THE TASK: Whenever the word "times" turns up in a line of the data below, copy that line.

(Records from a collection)
--------------------

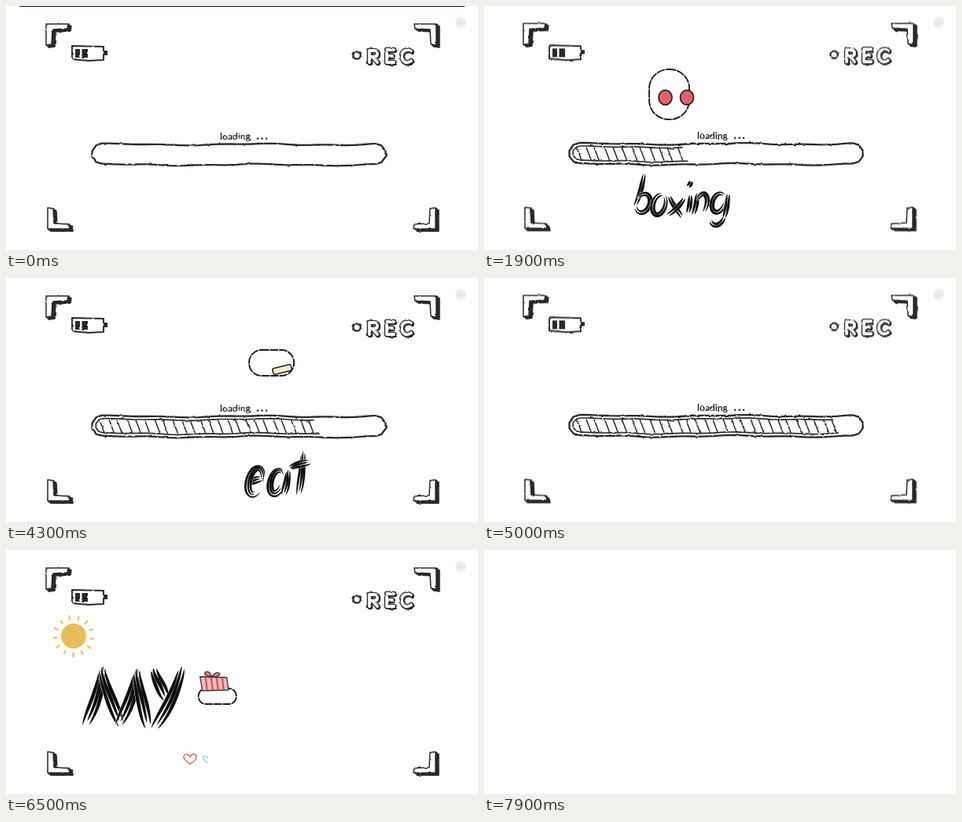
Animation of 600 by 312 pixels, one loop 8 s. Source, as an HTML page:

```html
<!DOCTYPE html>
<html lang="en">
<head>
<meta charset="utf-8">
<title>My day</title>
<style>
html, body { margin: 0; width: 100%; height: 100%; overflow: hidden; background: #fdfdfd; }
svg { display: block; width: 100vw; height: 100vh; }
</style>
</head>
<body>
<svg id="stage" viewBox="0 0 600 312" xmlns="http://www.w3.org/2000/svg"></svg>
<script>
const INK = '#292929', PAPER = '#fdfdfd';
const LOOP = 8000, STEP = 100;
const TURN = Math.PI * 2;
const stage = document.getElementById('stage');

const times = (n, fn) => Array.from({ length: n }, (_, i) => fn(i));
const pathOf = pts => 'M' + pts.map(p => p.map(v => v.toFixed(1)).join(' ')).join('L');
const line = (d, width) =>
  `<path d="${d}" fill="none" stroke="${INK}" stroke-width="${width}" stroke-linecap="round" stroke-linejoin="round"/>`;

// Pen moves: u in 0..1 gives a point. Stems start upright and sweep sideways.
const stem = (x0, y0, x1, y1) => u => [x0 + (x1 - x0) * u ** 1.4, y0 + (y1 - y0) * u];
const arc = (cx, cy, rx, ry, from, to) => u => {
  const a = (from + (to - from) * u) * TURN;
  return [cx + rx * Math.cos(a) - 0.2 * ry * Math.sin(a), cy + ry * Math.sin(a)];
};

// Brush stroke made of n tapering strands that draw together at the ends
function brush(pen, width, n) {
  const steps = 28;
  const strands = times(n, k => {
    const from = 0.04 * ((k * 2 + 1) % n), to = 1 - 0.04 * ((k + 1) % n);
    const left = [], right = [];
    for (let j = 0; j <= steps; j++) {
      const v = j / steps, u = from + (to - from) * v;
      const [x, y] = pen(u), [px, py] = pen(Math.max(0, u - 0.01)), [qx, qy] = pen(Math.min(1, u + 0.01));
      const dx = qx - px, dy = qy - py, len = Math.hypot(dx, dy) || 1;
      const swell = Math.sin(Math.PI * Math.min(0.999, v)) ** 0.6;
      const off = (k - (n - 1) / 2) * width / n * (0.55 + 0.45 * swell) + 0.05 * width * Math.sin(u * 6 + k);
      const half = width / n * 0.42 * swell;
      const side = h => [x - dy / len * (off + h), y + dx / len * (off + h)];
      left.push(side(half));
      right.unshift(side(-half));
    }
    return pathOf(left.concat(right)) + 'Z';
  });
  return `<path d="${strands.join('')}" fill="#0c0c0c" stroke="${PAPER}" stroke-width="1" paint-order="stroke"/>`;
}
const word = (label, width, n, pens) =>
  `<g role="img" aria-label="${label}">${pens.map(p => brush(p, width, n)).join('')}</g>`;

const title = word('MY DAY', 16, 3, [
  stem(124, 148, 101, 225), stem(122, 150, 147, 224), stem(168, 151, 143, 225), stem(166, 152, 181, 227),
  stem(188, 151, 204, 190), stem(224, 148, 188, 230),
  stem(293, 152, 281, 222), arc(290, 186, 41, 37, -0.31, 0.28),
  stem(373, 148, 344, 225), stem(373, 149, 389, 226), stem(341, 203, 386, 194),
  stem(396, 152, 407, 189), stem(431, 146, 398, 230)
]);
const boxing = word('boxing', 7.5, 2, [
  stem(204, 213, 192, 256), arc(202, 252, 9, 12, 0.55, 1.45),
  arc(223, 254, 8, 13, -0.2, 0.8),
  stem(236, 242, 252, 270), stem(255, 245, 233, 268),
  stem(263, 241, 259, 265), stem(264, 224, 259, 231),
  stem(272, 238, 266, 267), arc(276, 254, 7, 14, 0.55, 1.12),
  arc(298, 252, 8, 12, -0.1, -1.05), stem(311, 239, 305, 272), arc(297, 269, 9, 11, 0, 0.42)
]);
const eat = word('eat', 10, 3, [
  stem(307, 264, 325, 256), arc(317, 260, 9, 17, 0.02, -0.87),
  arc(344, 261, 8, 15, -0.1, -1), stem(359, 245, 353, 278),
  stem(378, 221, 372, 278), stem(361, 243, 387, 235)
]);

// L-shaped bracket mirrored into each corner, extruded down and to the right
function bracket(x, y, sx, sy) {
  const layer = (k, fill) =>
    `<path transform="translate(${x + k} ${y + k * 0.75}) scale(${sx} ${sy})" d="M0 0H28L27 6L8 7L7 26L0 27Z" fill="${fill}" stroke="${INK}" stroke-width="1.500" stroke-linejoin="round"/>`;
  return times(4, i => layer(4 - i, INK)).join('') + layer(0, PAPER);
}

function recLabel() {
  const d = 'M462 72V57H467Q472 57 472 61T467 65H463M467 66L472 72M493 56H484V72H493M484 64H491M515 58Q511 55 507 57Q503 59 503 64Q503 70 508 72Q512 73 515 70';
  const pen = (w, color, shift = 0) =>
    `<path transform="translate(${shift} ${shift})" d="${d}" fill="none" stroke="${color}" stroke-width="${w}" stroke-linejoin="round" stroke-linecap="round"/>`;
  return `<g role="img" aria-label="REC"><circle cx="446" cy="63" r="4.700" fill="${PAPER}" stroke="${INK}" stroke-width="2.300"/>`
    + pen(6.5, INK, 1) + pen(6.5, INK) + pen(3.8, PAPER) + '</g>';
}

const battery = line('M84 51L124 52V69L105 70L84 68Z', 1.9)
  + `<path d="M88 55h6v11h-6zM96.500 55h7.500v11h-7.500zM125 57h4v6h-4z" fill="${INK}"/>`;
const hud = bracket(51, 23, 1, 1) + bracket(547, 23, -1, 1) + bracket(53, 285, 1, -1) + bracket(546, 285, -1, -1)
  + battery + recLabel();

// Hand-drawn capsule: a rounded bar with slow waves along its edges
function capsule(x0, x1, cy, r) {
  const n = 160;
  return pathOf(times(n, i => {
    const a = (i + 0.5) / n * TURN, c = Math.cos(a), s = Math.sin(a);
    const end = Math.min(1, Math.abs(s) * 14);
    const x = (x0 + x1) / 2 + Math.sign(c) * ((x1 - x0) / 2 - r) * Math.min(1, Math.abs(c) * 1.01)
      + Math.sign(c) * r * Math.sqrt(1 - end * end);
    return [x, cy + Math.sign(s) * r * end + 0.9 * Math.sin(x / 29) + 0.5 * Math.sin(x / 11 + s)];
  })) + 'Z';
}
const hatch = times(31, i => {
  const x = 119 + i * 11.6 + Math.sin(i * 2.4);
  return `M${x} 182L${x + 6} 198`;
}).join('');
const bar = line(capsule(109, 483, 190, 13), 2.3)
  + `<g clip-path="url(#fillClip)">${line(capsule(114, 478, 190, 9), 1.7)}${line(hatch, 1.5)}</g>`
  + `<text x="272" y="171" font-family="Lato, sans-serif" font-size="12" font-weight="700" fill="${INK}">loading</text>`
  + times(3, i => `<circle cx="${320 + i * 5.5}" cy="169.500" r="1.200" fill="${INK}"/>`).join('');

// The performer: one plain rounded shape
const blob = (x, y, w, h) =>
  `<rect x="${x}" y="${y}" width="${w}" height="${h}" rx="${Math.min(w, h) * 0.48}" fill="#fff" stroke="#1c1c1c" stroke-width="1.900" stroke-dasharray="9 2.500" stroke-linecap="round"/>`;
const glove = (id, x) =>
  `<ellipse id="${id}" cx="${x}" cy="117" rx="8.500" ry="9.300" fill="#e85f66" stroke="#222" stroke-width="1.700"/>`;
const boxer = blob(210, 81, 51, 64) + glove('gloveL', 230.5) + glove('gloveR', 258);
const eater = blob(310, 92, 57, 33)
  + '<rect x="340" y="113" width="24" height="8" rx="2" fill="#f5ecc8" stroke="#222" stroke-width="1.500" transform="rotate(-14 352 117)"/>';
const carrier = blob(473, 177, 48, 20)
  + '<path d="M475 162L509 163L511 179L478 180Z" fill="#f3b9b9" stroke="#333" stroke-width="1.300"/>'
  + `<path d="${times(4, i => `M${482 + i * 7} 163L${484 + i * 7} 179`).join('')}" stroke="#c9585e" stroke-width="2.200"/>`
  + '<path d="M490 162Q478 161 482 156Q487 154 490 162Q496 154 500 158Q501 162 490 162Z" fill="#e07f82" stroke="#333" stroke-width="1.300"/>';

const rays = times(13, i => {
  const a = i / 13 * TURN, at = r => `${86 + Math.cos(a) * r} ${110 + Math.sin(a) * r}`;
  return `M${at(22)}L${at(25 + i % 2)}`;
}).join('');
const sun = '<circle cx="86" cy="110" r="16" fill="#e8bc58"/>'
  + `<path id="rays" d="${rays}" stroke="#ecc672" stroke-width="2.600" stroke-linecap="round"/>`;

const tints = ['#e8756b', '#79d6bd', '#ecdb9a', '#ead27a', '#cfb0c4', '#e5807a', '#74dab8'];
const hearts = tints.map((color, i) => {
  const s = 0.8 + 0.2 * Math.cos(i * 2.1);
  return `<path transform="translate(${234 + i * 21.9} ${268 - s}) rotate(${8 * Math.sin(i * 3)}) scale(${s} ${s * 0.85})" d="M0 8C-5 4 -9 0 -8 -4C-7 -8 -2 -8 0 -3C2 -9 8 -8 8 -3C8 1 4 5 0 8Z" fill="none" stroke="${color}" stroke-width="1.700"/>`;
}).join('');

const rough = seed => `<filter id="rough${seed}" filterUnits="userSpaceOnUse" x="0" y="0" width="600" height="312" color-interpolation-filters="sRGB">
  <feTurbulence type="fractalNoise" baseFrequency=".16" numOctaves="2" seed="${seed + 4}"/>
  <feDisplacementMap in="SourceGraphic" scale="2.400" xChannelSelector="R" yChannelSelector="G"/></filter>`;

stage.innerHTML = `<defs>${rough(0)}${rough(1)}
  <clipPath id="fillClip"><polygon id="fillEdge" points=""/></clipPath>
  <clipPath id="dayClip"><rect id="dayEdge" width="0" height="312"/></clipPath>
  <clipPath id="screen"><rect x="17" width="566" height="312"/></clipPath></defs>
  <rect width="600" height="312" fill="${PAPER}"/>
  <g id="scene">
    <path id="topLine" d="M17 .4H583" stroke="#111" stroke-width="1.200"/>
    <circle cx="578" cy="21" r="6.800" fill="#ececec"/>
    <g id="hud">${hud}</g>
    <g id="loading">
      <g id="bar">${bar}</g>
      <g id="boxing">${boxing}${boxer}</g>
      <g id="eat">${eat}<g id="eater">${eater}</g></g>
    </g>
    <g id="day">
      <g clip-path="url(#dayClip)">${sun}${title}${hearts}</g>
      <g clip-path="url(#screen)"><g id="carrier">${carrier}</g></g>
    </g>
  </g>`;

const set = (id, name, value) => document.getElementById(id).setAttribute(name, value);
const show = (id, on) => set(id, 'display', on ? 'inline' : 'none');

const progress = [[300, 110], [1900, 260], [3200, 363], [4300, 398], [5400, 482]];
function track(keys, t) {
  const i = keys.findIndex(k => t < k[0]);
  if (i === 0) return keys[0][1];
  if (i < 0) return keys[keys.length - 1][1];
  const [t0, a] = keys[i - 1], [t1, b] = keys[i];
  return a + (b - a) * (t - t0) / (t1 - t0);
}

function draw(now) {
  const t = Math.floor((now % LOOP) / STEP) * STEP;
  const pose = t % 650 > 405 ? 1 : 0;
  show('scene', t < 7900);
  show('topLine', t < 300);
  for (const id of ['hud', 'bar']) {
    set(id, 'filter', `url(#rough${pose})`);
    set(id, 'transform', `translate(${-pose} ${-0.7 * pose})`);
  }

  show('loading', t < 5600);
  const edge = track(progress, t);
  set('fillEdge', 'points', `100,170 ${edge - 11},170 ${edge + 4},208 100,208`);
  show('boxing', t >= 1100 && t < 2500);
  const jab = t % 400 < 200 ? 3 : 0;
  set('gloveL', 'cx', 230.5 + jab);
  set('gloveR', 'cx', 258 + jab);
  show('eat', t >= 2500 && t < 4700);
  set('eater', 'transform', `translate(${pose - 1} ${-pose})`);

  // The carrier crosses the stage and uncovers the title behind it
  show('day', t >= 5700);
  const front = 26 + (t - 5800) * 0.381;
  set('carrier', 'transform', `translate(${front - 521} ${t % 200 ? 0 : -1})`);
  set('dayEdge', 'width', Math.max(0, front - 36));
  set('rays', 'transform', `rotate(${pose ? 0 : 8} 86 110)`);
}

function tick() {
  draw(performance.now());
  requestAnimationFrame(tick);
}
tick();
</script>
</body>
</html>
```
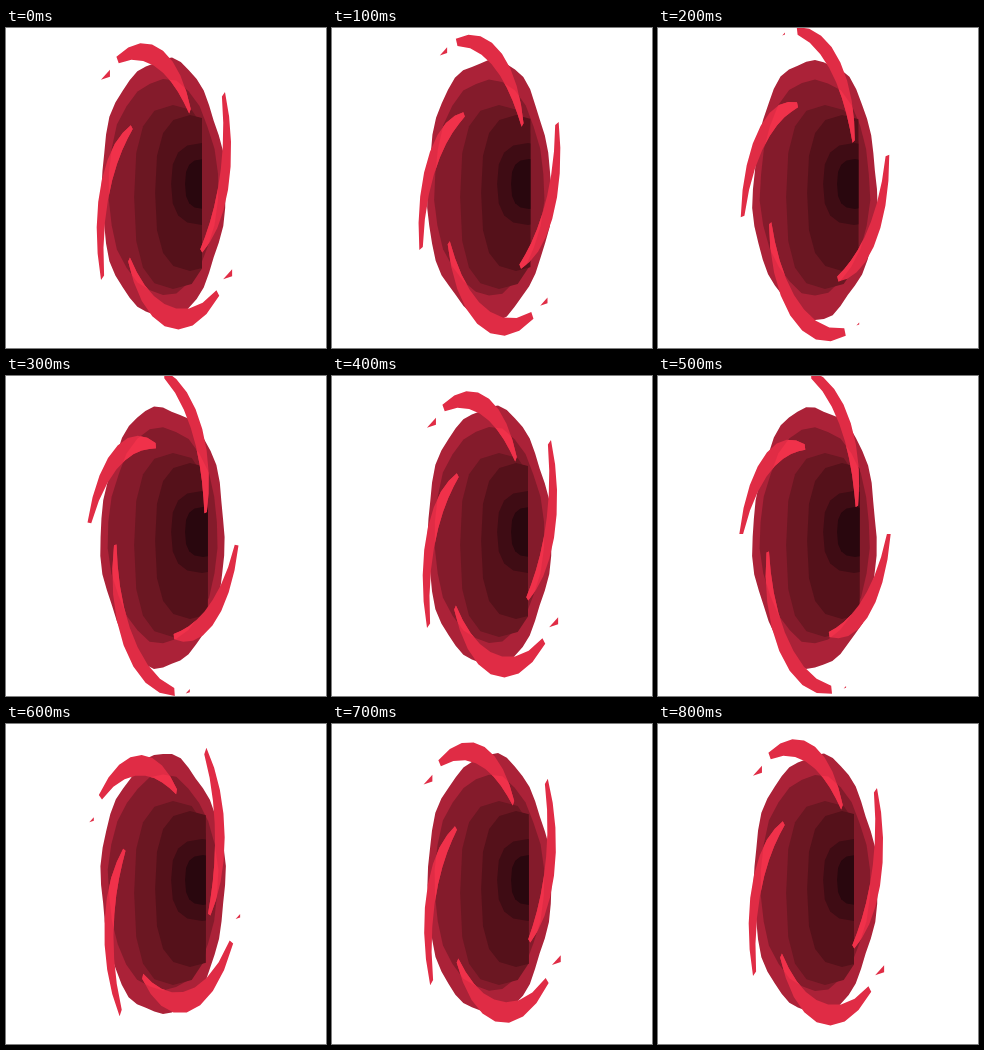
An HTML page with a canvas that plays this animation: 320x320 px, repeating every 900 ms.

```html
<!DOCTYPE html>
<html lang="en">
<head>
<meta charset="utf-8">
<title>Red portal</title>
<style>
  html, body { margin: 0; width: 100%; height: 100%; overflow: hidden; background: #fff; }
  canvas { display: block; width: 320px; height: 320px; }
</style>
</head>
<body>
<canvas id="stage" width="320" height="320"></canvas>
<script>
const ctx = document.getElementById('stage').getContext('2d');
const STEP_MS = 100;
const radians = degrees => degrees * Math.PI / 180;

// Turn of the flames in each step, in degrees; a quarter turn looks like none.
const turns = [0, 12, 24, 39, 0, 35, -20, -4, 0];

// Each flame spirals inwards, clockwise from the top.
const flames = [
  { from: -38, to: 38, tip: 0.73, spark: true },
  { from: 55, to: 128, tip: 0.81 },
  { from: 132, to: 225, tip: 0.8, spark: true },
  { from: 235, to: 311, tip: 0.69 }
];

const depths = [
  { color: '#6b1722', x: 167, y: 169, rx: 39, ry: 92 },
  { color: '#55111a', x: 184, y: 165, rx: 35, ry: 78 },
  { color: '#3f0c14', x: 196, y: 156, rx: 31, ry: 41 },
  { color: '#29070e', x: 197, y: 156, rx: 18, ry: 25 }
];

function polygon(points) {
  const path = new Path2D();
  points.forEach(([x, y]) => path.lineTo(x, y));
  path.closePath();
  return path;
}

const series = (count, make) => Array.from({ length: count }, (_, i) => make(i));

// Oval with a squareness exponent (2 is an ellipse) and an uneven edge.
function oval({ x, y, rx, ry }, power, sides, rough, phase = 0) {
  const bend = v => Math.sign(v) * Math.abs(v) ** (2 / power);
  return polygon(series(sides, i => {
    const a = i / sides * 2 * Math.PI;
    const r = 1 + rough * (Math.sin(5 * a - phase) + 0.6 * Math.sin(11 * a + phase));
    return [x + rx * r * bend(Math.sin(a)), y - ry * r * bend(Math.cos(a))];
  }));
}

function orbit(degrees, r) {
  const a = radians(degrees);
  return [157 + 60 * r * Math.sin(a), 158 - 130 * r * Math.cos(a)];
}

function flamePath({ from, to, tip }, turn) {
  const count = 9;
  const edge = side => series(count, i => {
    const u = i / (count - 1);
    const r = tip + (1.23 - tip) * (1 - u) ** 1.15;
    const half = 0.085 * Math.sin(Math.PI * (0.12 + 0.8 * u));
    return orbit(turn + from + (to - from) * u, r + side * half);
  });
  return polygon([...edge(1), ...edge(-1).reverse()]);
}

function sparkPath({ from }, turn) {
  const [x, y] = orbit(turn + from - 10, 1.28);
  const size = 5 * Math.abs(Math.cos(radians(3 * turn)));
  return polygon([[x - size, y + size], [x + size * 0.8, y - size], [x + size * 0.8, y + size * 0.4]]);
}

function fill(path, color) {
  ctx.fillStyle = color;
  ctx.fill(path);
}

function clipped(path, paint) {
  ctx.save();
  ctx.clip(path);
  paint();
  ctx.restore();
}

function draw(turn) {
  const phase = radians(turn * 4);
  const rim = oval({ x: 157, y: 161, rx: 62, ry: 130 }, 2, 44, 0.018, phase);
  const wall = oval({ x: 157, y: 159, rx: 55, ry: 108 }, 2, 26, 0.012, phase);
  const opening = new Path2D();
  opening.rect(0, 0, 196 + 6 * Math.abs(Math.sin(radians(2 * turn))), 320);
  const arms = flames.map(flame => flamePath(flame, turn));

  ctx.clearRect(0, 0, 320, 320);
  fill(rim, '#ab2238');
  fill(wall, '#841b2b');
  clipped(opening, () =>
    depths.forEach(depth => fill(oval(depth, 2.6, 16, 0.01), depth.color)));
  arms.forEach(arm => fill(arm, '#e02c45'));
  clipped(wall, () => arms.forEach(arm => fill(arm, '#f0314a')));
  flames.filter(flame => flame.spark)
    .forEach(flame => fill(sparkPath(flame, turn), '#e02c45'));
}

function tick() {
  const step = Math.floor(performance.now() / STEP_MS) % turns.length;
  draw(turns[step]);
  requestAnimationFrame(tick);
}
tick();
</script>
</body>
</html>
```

--------------------

ANSWER SECTION:
const times = (n, fn) => Array.from({ length: n }, (_, i) => fn(i));
  const strands = times(n, k => {
  return times(4, i => layer(4 - i, INK)).join('') + layer(0, PAPER);
  return pathOf(times(n, i => {
const hatch = times(31, i => {
  + times(3, i => `<circle cx="${320 + i * 5.5}" cy="169.500" r="1.200" fill="${INK}"/>`).join('');
  + `<path d="${times(4, i => `M${482 + i * 7} 163L${484 + i * 7} 179`).join('')}" stroke="#c9585e" stroke-width="2.200"/>`
const rays = times(13, i => {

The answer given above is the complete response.